YOUR ASSIGNMENT:
For the string "wood", count the lines in the records below that contain it. Answer with that number alone.

GIVEN DATA:
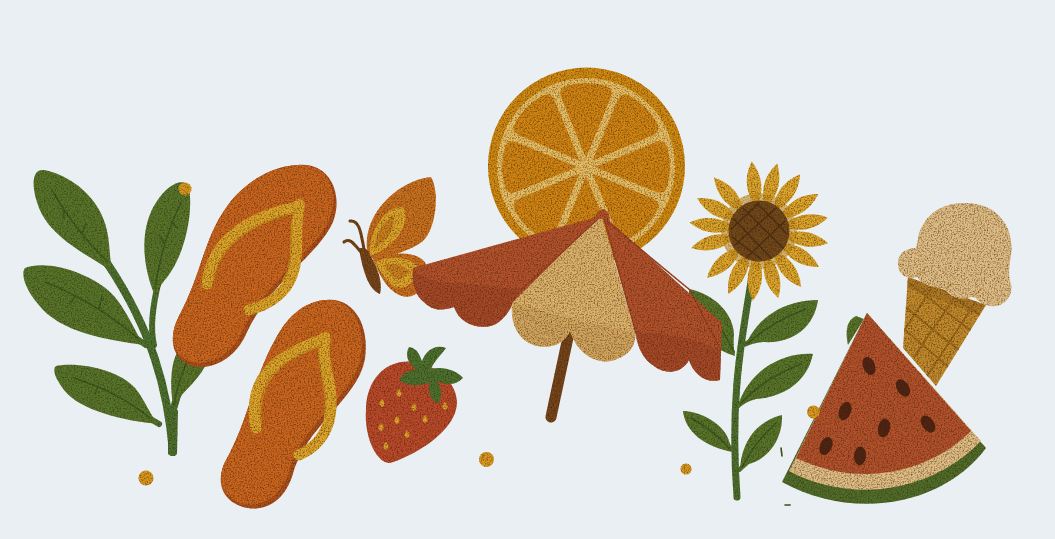
<!DOCTYPE html>
<html lang="en">
<head>
<meta charset="utf-8">
<title>Summer illustration banner</title>
<style>
:root {
  --sky: #e9eff3;
  --leaf: #55752b;
  --leaf-dark: #3a5a20;
  --stem: #4a712f;
  --sandal: #c9651f;
  --sandal-edge: #ac4f1b;
  --strap: #dca42a;
  --rind: #d08a12;
  --pulp: #cf8413;
  --pith: #e6bd62;
  --rust: #b2512c;
  --rust-dark: #9c4326;
  --sand: #dcb26b;
  --sand-dark: #cd9f58;
  --wood: #74441b;
  --petal: #dba42b;
  --petal-dark: #c98f1d;
  --seed: #4f2414;
  --berry: #b9492a;
  --cream: #dfbd85;
  --cone: #c18a2c;
  --cone-line: #9c6a1d;
  --dot: #d9981f;
}
html, body { margin: 0; height: 100%; overflow: hidden; background: var(--sky); }
.banner { display: block; width: 1055px; height: 539px; background: var(--sky); }
.line { fill: none; stroke-linecap: round; stroke-linejoin: round; }
.leaf { fill: var(--leaf); }
.vein { stroke: var(--leaf-dark); stroke-width: 1.6; }
.stem { stroke: var(--stem); }
.strap { stroke: var(--strap); stroke-width: 11; }
.strap-shade { stroke: var(--petal-dark); stroke-width: 1.5; }
.sole { fill: var(--sandal); }
.sole-edge { fill: var(--sandal-edge); }
.seed { fill: var(--seed); }
.pip { fill: var(--strap); }
</style>
</head>
<body>
<svg class="banner" viewBox="0 0 1055 539" role="img" aria-label="Summer objects: leaves, flip-flops, butterfly, strawberry, orange slice, parasol, sunflower, watermelon and ice cream">
<defs>
  <filter id="paper-grain" x="0" y="0" width="1055" height="539" filterUnits="userSpaceOnUse" color-interpolation-filters="sRGB">
    <feTurbulence type="fractalNoise" baseFrequency="0.7" numOctaves="2" seed="4" result="noise"/>
    <feColorMatrix in="noise" type="matrix" values="0 0 0 0 0.2  0 0 0 0 0.1  0 0 0 0 0  0 0 0 1.4 -0.6" result="specks"/>
    <feComposite in="specks" in2="SourceGraphic" operator="in" result="grain"/>
    <feMerge><feMergeNode in="SourceGraphic"/><feMergeNode in="grain"/></feMerge>
  </filter>
  <path id="orange-segment" d="M586 158 L561 97 Q558 89 566 86 Q586 80 606 86 Q614 89 611 97Z"/>
  <path id="petal" d="M0 -24 C-9 -38 -10 -54 0 -70 C10 -54 9 -38 0 -24Z"/>
  <ellipse id="melon-seed" rx="6" ry="9.5"/>
  <path id="pip" d="M0 -4 Q5 1 0 4 Q-5 1 0 -4Z"/>
  <clipPath id="cone-clip"><path d="M908 277 L986 305 L936 386 L903 348Z"/></clipPath>
</defs>

<g filter="url(#paper-grain)">

<g id="leaf-branch">
  <g class="line stem">
    <path stroke-width="8" d="M173 452 C168 390 152 330 107 263"/>
    <path stroke-width="6" d="M107 265 L82 230 M146 345 L112 322 M159 424 L132 408 M154 345 C149 325 154 300 159 280"/>
    <path stroke-width="7" d="M172 420 Q174 395 188 378"/>
  </g>
  <path fill="var(--stem)" d="M168 415 L178 410 L177 454 Q172 458 168 454Z"/>
  <g class="leaf">
    <path d="M112 271 C84 253 46 235 37 202 C31 182 33 169 44 170 C78 177 104 205 108 236 C110 250 110 260 112 271Z"/>
    <path d="M155 296 C141 262 140 226 157 201 C168 184 185 176 189 188 C194 215 183 261 164 281 Q158 288 155 296Z"/>
    <path d="M144 345 C108 340 60 333 38 304 C27 291 20 275 25 268 C48 259 94 274 114 296 C127 311 134 330 144 345Z"/>
    <path d="M158 424 C126 421 80 411 64 390 C55 378 52 369 56 366 C78 361 120 370 135 388 C145 400 149 413 158 424Z"/>
    <path d="M173 405 C169 377 172 355 183 344 L208 360 C201 378 184 391 173 405Z"/>
  </g>
  <g class="line vein">
    <path d="M52 190 Q76 232 108 262 M64 209 L63 218 M82 234 L86 223"/>
    <path d="M181 203 Q163 238 155 288 M172 222 L177 228 M164 243 L159 235"/>
    <path d="M45 282 Q95 302 139 339 M76 295 L70 304 M99 309 L102 296"/>
    <path d="M74 378 Q118 392 150 418 M98 386 L95 394"/>
    <path d="M189 358 Q178 380 174 405"/>
  </g>
</g>

<g id="flip-flops">
  <g id="flip-flop-upper">
    <path class="sole-edge" d="M298 165 C329 162 344 193 333 222 C318 256 272 280 247 332 C236 359 211 371 192 366 C171 359 168 337 179 316 C202 274 203 239 228 205 C248 179 274 166 298 165Z"/>
    <path class="sole" d="M298 165 C327 163 340 190 330 218 C314 253 268 278 243 330 C232 355 210 366 192 362 C172 356 168 337 179 316 C202 274 203 239 228 205 C248 179 274 166 298 165Z"/>
    <path class="line strap" d="M298 207 C252 216 212 238 207 284"/>
    <path class="line strap" d="M299 207 C293 236 303 262 286 287 Q273 304 249 310"/>
    <circle cx="299" cy="205" r="6" fill="var(--strap)"/>
    <path class="line strap-shade" d="M297 212 C257 221 219 242 213 282 M293 214 C288 240 296 260 283 280"/>
  </g>
  <g id="flip-flop-lower">
    <path class="sole-edge" d="M326 300 C354 297 370 326 365 359 C357 401 305 425 292 477 C282 505 261 512 243 507 C221 500 216 481 225 462 C249 420 253 379 275 340 C288 315 306 301 326 300Z"/>
    <path class="sole" d="M326 300 C351 298 366 326 361 357 C353 398 301 422 288 474 C279 500 259 507 243 504 C223 498 216 481 225 462 C249 420 253 379 275 340 C288 315 306 301 326 300Z"/>
    <path class="line strap" d="M324 339 C286 353 245 371 256 428"/>
    <path class="line strap" d="M325 339 C320 365 337 388 329 421 Q322 445 299 455"/>
    <circle cx="325" cy="338" r="6" fill="var(--strap)"/>
    <path class="line strap-shade" d="M322 345 C289 358 257 373 261 423 M319 347 C316 368 330 391 324 416"/>
  </g>
</g>

<g id="butterfly">
  <path fill="#c9701f" d="M368 254 C360 216 398 180 431 177 C440 192 436 229 423 241 C411 251 391 255 374 260Z"/>
  <path fill="#c9701f" d="M373 260 C394 249 426 252 427 268 C427 287 415 302 399 295 C386 289 379 273 373 260Z"/>
  <path fill="var(--strap)" d="M370 254 C369 228 388 205 403 207 C412 222 396 247 370 256Z"/>
  <path fill="#c9801f" d="M374 249 Q376 228 393 215 Q398 233 374 249Z"/>
  <path fill="var(--strap)" d="M374 262 C394 253 416 259 420 271 C412 286 401 292 392 285 Q382 275 374 262Z"/>
  <path fill="#c9801f" d="M383 265 Q400 261 410 272 Q402 280 396 279Z"/>
  <path fill="var(--wood)" d="M359 249 Q366 245 370 255 C378 268 383 283 380 294 C369 290 363 272 359 249Z"/>
  <path class="line" stroke="var(--wood)" stroke-width="3" d="M364 249 C361 234 360 220 350 221 M360 251 C355 245 350 237 344 242"/>
</g>

<g id="strawberry">
  <path fill="var(--berry)" d="M401 362 C422 358 456 374 457 402 C457 429 419 454 390 463 C375 463 364 434 366 410 C366 386 379 366 401 362Z"/>
  <path fill="var(--stem)" d="M416 369 C407 363 405 354 409 347 Q417 347 422 361 C426 350 436 344 446 348 C442 354 434 361 431 369 C444 366 457 371 463 378 C455 386 446 385 437 381 C442 388 442 397 439 403 Q428 402 429 382 C419 388 405 385 399 380 Q404 371 416 369Z"/>
  <g class="pip">
    <use href="#pip" x="399" y="393"/><use href="#pip" x="382" y="403"/><use href="#pip" x="414" y="407"/>
    <use href="#pip" x="445" y="406"/><use href="#pip" x="397" y="420"/><use href="#pip" x="381" y="427"/>
    <use href="#pip" x="425" y="419"/><use href="#pip" x="407" y="434"/><use href="#pip" x="386" y="446"/>
  </g>
</g>

<g id="orange-slice">
  <circle cx="586.5" cy="166" r="98.5" fill="var(--rind)"/>
  <circle cx="586" cy="167" r="89" fill="var(--pith)"/>
  <g fill="var(--pulp)">
    <use href="#orange-segment"/>
    <use href="#orange-segment" transform="rotate(45 586 167)"/>
    <use href="#orange-segment" transform="rotate(90 586 167)"/>
    <use href="#orange-segment" transform="rotate(135 586 167)"/>
    <use href="#orange-segment" transform="rotate(180 586 167)"/>
    <use href="#orange-segment" transform="rotate(225 586 167)"/>
    <use href="#orange-segment" transform="rotate(270 586 167)"/>
    <use href="#orange-segment" transform="rotate(315 586 167)"/>
  </g>
</g>

<g id="sunflower">
  <g class="line stem">
    <path stroke-width="7" d="M752 275 C744 330 729 390 737 497"/>
    <path stroke-width="4" d="M740 347 L768 330 M736 408 L762 386 M733 352 L713 325 M734 450 L708 432 M739 470 L762 444"/>
  </g>
  <g class="leaf">
    <path d="M735 356 C704 347 688 318 689 289 C714 294 733 313 734 334 Q733 346 735 356Z"/>
    <path d="M745 347 C757 316 786 300 818 300 C814 328 792 344 763 342 Q752 343 745 347Z"/>
    <path d="M737 409 C747 372 781 352 813 354 C807 382 784 397 756 399 Q745 402 737 409Z"/>
    <path d="M733 452 C704 447 685 431 683 411 C706 412 726 428 729 441Z"/>
    <path d="M740 472 C741 440 758 421 782 415 C783 441 766 460 749 464Z"/>
  </g>
  <path class="line vein" d="M696 301 Q720 322 733 350 M806 309 Q773 321 748 343 M801 364 Q765 378 741 403 M691 418 Q716 432 730 449 M776 423 Q755 442 742 467"/>
  <g transform="translate(759 231)">
    <g id="petal-ring" fill="var(--petal)">
      <g id="petal-quarter">
        <use href="#petal" transform="rotate(-6)"/>
        <use href="#petal" transform="rotate(15)"/>
        <use href="#petal" transform="rotate(36)"/>
        <use href="#petal" transform="rotate(58)"/>
      </g>
      <use href="#petal-quarter" transform="rotate(85)"/>
      <use href="#petal-quarter" transform="rotate(170)"/>
      <use href="#petal-quarter" transform="rotate(262)"/>
    </g>
    <circle r="38" fill="var(--petal-dark)" opacity="0.6"/>
    <circle r="30.5" fill="#70481b"/>
    <path class="line" stroke="#4f3013" stroke-width="1.5" d="M-25 -12 L12 27 M-16 -23 L24 17 M-2 -28 L28 3 M-27 6 L2 28 M-24 14 L17 -23 M-12 26 L26 -10 M-28 -2 L0 -28"/>
  </g>
</g>

<g id="parasol">
  <path class="line" stroke="var(--wood)" stroke-width="11" d="M570 328 L551 417"/>
  <path fill="var(--rust)" d="M600 216 L413 268 C411 282 415 296 425 303 C434 312 445 310 454 307 C460 325 481 331 496 324 Q508 316 513 303Z"/>
  <path fill="var(--rust-dark)" opacity="0.6" d="M413 268 Q424 281 440 282 L521 289 L513 303 Q508 316 496 324 C481 331 460 325 454 307 C445 310 434 312 425 303 Q411 294 413 268Z"/>
  <path fill="var(--rust)" d="M602 214 L722 323 L720 380 C705 384 693 373 689 360 C681 375 664 374 654 366 Q639 357 636 334Z"/>
  <path fill="var(--rust-dark)" opacity="0.6" d="M635 333 Q680 332 721 350 L720 380 C705 384 693 373 689 360 C681 375 664 374 654 366 Q639 357 635 333Z"/>
  <path fill="var(--sand)" d="M601 215 L512 303 C510 326 519 341 537 346 C552 349 565 343 570 331 C576 350 592 364 611 361 C627 357 637 347 635 332Z"/>
  <path fill="var(--sand-dark)" opacity="0.65" d="M514 302 Q575 323 635 332 C637 347 627 357 611 361 C592 364 576 350 570 331 C565 343 552 349 537 346 C519 341 510 326 514 302Z"/>
  <path class="line" stroke="var(--rust-dark)" stroke-width="1.5" d="M600 217 L521 290 M604 219 L636 333 M604 219 L690 290 Q704 318 721 350"/>
  <path fill="var(--rust)" d="M594 220 Q597 209 603 209 Q610 210 610 222 L602 218Z"/>
</g>

<g id="ice-cream">
  <path fill="var(--cone)" d="M908 277 L986 305 L936 386 L903 348Z"/>
  <path class="line" clip-path="url(#cone-clip)" stroke="var(--cone-line)" stroke-width="2" d="M900 303 L965 355 M908 282 L975 334 M932 282 L990 322 M898 324 L952 370 M937 280 L902 334 M959 291 L914 357 M977 300 L925 379"/>
  <path fill="var(--cone-line)" opacity="0.5" d="M908 277 L986 305 L979 315 L907 288Z"/>
  <path fill="var(--cream)" d="M918 239 C922 215 942 202 967 203 C997 204 1015 226 1011 256 C1009 267 1008 275 1011 284 C1014 300 999 310 986 305 C978 302 977 297 971 297 C960 301 950 297 944 289 C935 287 923 286 917 277 C907 281 898 274 898 264 C897 253 907 248 916 248Z"/>
  <path class="line" stroke="var(--sand-dark)" stroke-width="1.5" d="M917 275 Q923 272 925 267 M944 288 Q950 287 953 283 M973 296 Q978 294 981 288"/>
</g>

<g id="watermelon">
  <path class="leaf" d="M848 345 Q843 322 856 316 L864 319Z"/>
  <path fill="#4f6d2a" d="M867 313 L986 448 C941 508 850 520 782 482Z"/>
  <path fill="var(--cream)" d="M867 313 L981 441 C931 493 851 504 789 471Z"/>
  <path fill="var(--rust)" d="M867 313 L971 431 C928 474 858 488 796 458Z"/>
  <g class="seed">
    <use href="#melon-seed" transform="translate(869 366) rotate(-22)"/>
    <use href="#melon-seed" transform="translate(903 388) rotate(-32)"/>
    <use href="#melon-seed" transform="translate(845 411) rotate(20)"/>
    <use href="#melon-seed" transform="translate(884 428) rotate(12)"/>
    <use href="#melon-seed" transform="translate(928 424) rotate(-36)"/>
    <use href="#melon-seed" transform="translate(826 446) rotate(22)"/>
    <use href="#melon-seed" transform="translate(860 456) rotate(5)"/>
  </g>
  <path class="line vein" d="M781 448 L782 456 M785 505 L790 505"/>
</g>

<g id="confetti-dots" fill="var(--dot)">
  <circle cx="185" cy="189" r="6.5"/>
  <circle cx="146" cy="478" r="7.5"/>
  <circle cx="486.5" cy="459.5" r="7.5"/>
  <circle cx="686" cy="469" r="5.5"/>
  <circle cx="813.5" cy="412" r="6.5"/>
</g>

</g>
</svg>
</body>
</html>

REPLY:
4